The Knight First Amendment Institute at Columbia University has argued that the bill offers “no real pay-off” since rival nations could still purchase American data from brokers and use other U.S.-based platforms for disinformation efforts.

Some Democrats are advocating for stronger data privacy laws instead of a ban, citing potential constitutional challenges related to free speech. 

Democratic Rep. Ro Khanna expressed skepticism about the ban’s viability in court, given the constitutional protections for free speech. 

The recent legislation adjusts the timeline given to ByteDance to divest TikTok’s U.S. operations from six months to about nine months, with a possible three-month extension if deemed necessary by the president. 

Senate Commerce Committee Chair Maria Cantwell has shown support for the modified bill after requesting revisions to the earlier version proposed in March. 

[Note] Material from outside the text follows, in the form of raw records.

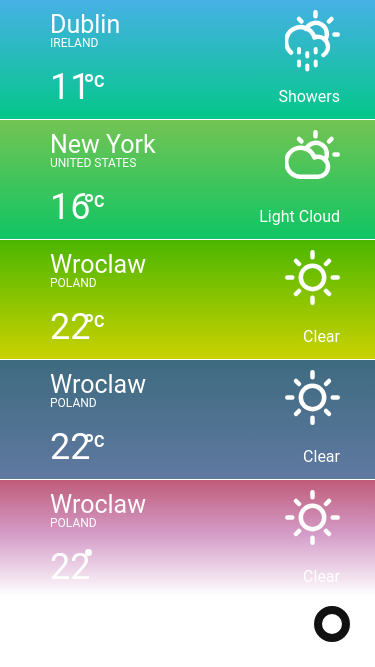
<!DOCTYPE html>
<html lang="en">
<head>
<meta charset="utf-8">
<title>Weather list</title>
<style>
:root {
  --ink: #fff;
  --page: #fff;
  --button: #111;
  --dublin-top: #46b1e5; --dublin-end: #04c78a;
  --york-top: #73c453; --york-end: #10c564;
  --clear-top: #4bb600; --clear-end: #cad200;
  --dusk-top: #3e6b80; --dusk-end: #6079a1;
  --rose-top: #c05c7a; --rose-mid: #d49cc8;
}
* { box-sizing: border-box; margin: 0; padding: 0; }
html, body { width: 375px; height: 667px; overflow: hidden; background: var(--page); }
body { position: relative; font-family: Roboto, sans-serif; color: var(--ink); }
.cities { list-style: none; }
.city {
  display: flex;
  justify-content: space-between;
  height: 120px;
  padding: 0 35px 0 50px;
  border-bottom: 1px solid var(--page);
  background: linear-gradient(var(--top), var(--end)) padding-box;
}
.showers { --top: var(--dublin-top); --end: var(--dublin-end); }
.cloudy { --top: var(--york-top); --end: var(--york-end); }
.sunny { --top: var(--clear-top); --end: var(--clear-end); }
.dusk { --top: var(--dusk-top); --end: var(--dusk-end); }
.fading { border: 0; background: linear-gradient(var(--rose-top), var(--rose-mid) 45%, var(--page) 97%); }
.place { padding-top: 13px; }
.name { font-size: 25px; font-weight: 400; line-height: 24px; }
.country { font-size: 12px; line-height: 12px; text-transform: uppercase; }
.temperature { position: relative; margin-top: 20px; font-size: 36px; line-height: 36px; }
.unit { position: absolute; left: 35px; top: 5px; display: flex; font-size: 16px; font-weight: 700; line-height: 16px; }
.degree { width: 8px; height: 8px; margin: 0 1px 0 0; border: 2px solid var(--ink); border-radius: 50%; }
.fading .degree { width: 7px; height: 7px; margin-top: -5px; background: var(--ink); }
.weather { display: flex; flex-direction: column; justify-content: space-between; align-items: flex-end; padding: 10px 0 12px; }
.fading .weather { padding-bottom: 13px; }
.icon { width: 55px; height: 62px; fill: none; stroke: var(--ink); stroke-width: 4.5; stroke-linecap: round; stroke-linejoin: round; }
.condition { font-size: 16px; line-height: 20px; }
.add {
  position: absolute; left: 314px; top: 606px;
  width: 36px; height: 36px;
  border: 8px solid var(--button); border-radius: 50%;
}
</style>
</head>
<body>
<svg width="0" height="0" style="position:absolute" aria-hidden="true">
  <defs>
    <g id="sun">
      <circle cx="27.5" cy="27.5" r="11.7"/>
      <path d="M27.5 2.3v5M27.5 47.7v5M2.3 27.5h5M47.7 27.5h5M11 11l3 3M41 41l3 3M44 11l-3 3M14 41l-3 3"/>
    </g>
    <g id="sun-behind">
      <path d="M21 19A11 11 0 1 1 40 30"/>
      <path d="M30.5 2.3v4M49.5 24.5h3.2M14 9l2.5 2.5M46.5 9l-2.5 2.5"/>
    </g>
    <g id="cloud">
      <use href="#sun-behind"/>
      <path d="M16.5 46.7H33A10 10 0 0 0 33 26.7Q31 26.7 29.5 27.5A14.5 14.5 0 1 0 16.5 46.7Z"/>
    </g>
    <g id="rain">
      <use href="#sun-behind"/>
      <path d="M6 42.5A14.5 14.5 0 1 1 29.5 27.5Q31 26.7 33 26.7A10 10 0 0 1 38.5 45"/>
      <path stroke-width="4" d="M14 39v3.5M22.3 43v3.5M30.7 39v3.5M14 51.5v4M22.3 55.5v4M30.7 51.5v4"/>
    </g>
  </defs>
</svg>
<ul class="cities">
  <li class="city showers">
    <div class="place">
      <h2 class="name">Dublin</h2>
      <p class="country">Ireland</p>
      <p class="temperature">11<span class="unit"><i class="degree"></i>C</span></p>
    </div>
    <div class="weather">
      <svg class="icon" viewBox="0 0 55 62" aria-hidden="true"><use href="#rain"/></svg>
      <p class="condition">Showers</p>
    </div>
  </li>
  <li class="city cloudy">
    <div class="place">
      <h2 class="name">New York</h2>
      <p class="country">United States</p>
      <p class="temperature">16<span class="unit"><i class="degree"></i>C</span></p>
    </div>
    <div class="weather">
      <svg class="icon" viewBox="0 0 55 62" aria-hidden="true"><use href="#cloud"/></svg>
      <p class="condition">Light Cloud</p>
    </div>
  </li>
  <li class="city sunny">
    <div class="place">
      <h2 class="name">Wroclaw</h2>
      <p class="country">Poland</p>
      <p class="temperature">22<span class="unit"><i class="degree"></i>C</span></p>
    </div>
    <div class="weather">
      <svg class="icon" viewBox="0 0 55 62" aria-hidden="true"><use href="#sun"/></svg>
      <p class="condition">Clear</p>
    </div>
  </li>
  <li class="city dusk">
    <div class="place">
      <h2 class="name">Wroclaw</h2>
      <p class="country">Poland</p>
      <p class="temperature">22<span class="unit"><i class="degree"></i>C</span></p>
    </div>
    <div class="weather">
      <svg class="icon" viewBox="0 0 55 62" aria-hidden="true"><use href="#sun"/></svg>
      <p class="condition">Clear</p>
    </div>
  </li>
  <li class="city fading">
    <div class="place">
      <h2 class="name">Wroclaw</h2>
      <p class="country">Poland</p>
      <p class="temperature">22<span class="unit"><i class="degree"></i></span></p>
    </div>
    <div class="weather">
      <svg class="icon" viewBox="0 0 55 62" aria-hidden="true"><use href="#sun"/></svg>
      <p class="condition">Clear</p>
    </div>
  </li>
</ul>
<a class="add" href="#" aria-label="Add city"></a>
</body>
</html>
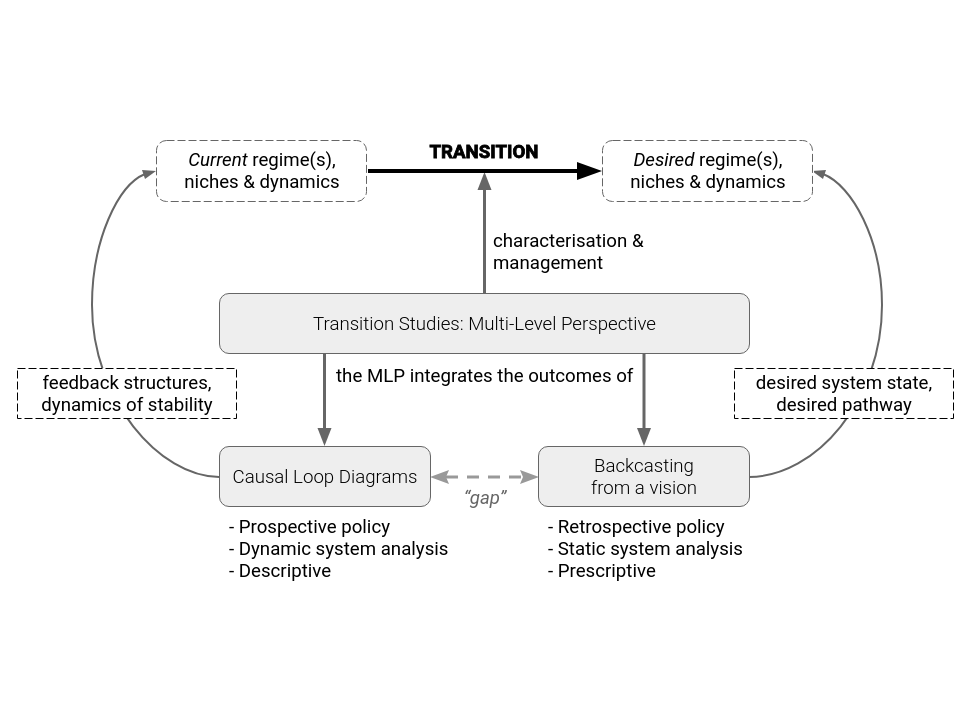
<!DOCTYPE html>
<html lang="en">
<head>
<meta charset="utf-8">
<title>Transition framework diagram</title>
<style>
:root {
  --paper: #ffffff;
  --ink: #000000;
  --panel: #eeeeee;
  --panel-line: #666666;
  --arrow: #666666;
  --gap: #999999;
}
* { box-sizing: border-box; margin: 0; padding: 0; }
html, body { width: 960px; height: 720px; overflow: hidden; background: var(--paper); }
.diagram {
  position: relative;
  width: 960px;
  height: 720px;
  overflow: hidden;
  color: var(--ink);
  font: 400 18.67px/22px Roboto, "Open Sans", sans-serif;
  white-space: nowrap;
}
.connectors { position: absolute; left: 0; top: 0; }
.node {
  position: absolute;
  display: flex;
  align-items: center;
  justify-content: center;
  text-align: center;
}
.method {
  height: 61px;
  background: var(--panel);
  border: 1px solid var(--panel-line);
  border-radius: 10px;
  font-weight: 300;
}
.regime, .output { background: var(--paper); }
.regime { top: 140px; width: 212px; height: 62px; }
.output { top: 368px; width: 220px; height: 51px; }
.outline { position: absolute; left: 0; top: 0; fill: none; stroke-width: 1; }
.regime .outline { stroke: var(--panel-line); stroke-dasharray: 8 3; }
.output .outline { stroke: var(--ink); stroke-dasharray: 8 3; }
.node p { position: relative; }
.current { left: 156px; }
.desired { left: 602px; }
.feedback { left: 17px; }
.pathway { left: 734px; }
.perspective { left: 219px; top: 293px; width: 531px; }
.causal { left: 219px; top: 446px; width: 212px; }
.backcasting { left: 538px; top: 446px; width: 212px; }
.label { position: absolute; }
.transition {
  left: 384px; top: 141px; width: 200px;
  text-align: center;
  font-size: 18.67px;
  font-weight: 700;
  -webkit-text-stroke: 0.8px var(--ink);
}
.management { left: 493px; top: 230px; }
.integrates { left: 336px; top: 365px; }
.gap { left: 434px; top: 487px; width: 102px; text-align: center; font-style: italic; color: var(--panel-line); }
.traits { position: absolute; top: 516px; list-style: none; }
.traits li::before { content: "- "; }
.causal-traits { left: 229px; }
.backcasting-traits { left: 548px; }
</style>
</head>
<body>
<main class="diagram">
  <svg class="connectors" width="960" height="720" viewBox="0 0 960 720" aria-hidden="true">
    <g fill="none" stroke="var(--arrow)" stroke-width="2">
      <path d="M219 477C160 477 92 400 92 305C92 240 118 185 145 174"/>
      <path d="M749 477C816 477 882 400 882 305C882 240 852 185 823 174"/>
    </g>
    <g fill="var(--arrow)">
      <polygon points="156,171 145,179 142,170"/>
      <polygon points="812,171 826,170 823,179"/>
    </g>
    <g stroke="var(--arrow)" stroke-width="3">
      <line x1="484.5" y1="293" x2="484.5" y2="188"/>
      <line x1="324.5" y1="354" x2="324.5" y2="430"/>
      <line x1="644" y1="354" x2="644" y2="430"/>
    </g>
    <g fill="var(--arrow)">
      <polygon points="484.5,172 491.5,190 477.5,190"/>
      <polygon points="324.5,446 317.5,428 331.5,428"/>
      <polygon points="644,446 637,428 651,428"/>
    </g>
    <line x1="367" y1="171" x2="580" y2="171" stroke="var(--ink)" stroke-width="4"/>
    <polygon points="602,171 577,180 577,162" fill="var(--ink)"/>
    <line x1="446" y1="477" x2="523" y2="477" stroke="var(--gap)" stroke-width="3" stroke-dasharray="12 9"/>
    <g fill="var(--gap)">
      <polygon points="430,477 449,470 446,477 449,484"/>
      <polygon points="539,477 520,470 523,477 520,484"/>
    </g>
  </svg>

  <section class="node regime current">
    <svg class="outline" width="212" height="62" aria-hidden="true"><rect x="0.5" y="0.5" width="210" height="61" rx="10"/></svg>
    <p><em>Current</em> regime(s),<br>niches &amp; dynamics</p>
  </section>
  <section class="node regime desired">
    <svg class="outline" width="212" height="62" aria-hidden="true"><rect x="0.5" y="0.5" width="210" height="61" rx="10"/></svg>
    <p><em>Desired</em> regime(s),<br>niches &amp; dynamics</p>
  </section>

  <section class="node output feedback">
    <svg class="outline" width="220" height="51" aria-hidden="true"><rect x="0.5" y="0.5" width="219" height="50"/></svg>
    <p>feedback structures,<br>dynamics of stability</p>
  </section>
  <section class="node output pathway">
    <svg class="outline" width="220" height="51" aria-hidden="true"><rect x="0.5" y="0.5" width="219" height="50"/></svg>
    <p>desired system state,<br>desired pathway</p>
  </section>

  <section class="node method perspective"><p>Transition Studies: Multi-Level Perspective</p></section>
  <section class="node method causal"><p>Causal Loop Diagrams</p></section>
  <section class="node method backcasting"><p>Backcasting<br>from a vision</p></section>

  <h1 class="label transition">TRANSITION</h1>
  <p class="label management">characterisation &amp;<br>management</p>
  <p class="label integrates">the MLP integrates the outcomes of</p>
  <p class="label gap">“gap”</p>

  <ul class="traits causal-traits">
    <li>Prospective policy</li>
    <li>Dynamic system analysis</li>
    <li>Descriptive</li>
  </ul>
  <ul class="traits backcasting-traits">
    <li>Retrospective policy</li>
    <li>Static system analysis</li>
    <li>Prescriptive</li>
  </ul>
</main>
</body>
</html>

The ongoing debate over TikTok also featured in a recent discussion between Biden and Chinese President Xi Jinping, with Biden raising concerns over the app’s ownership and its implications.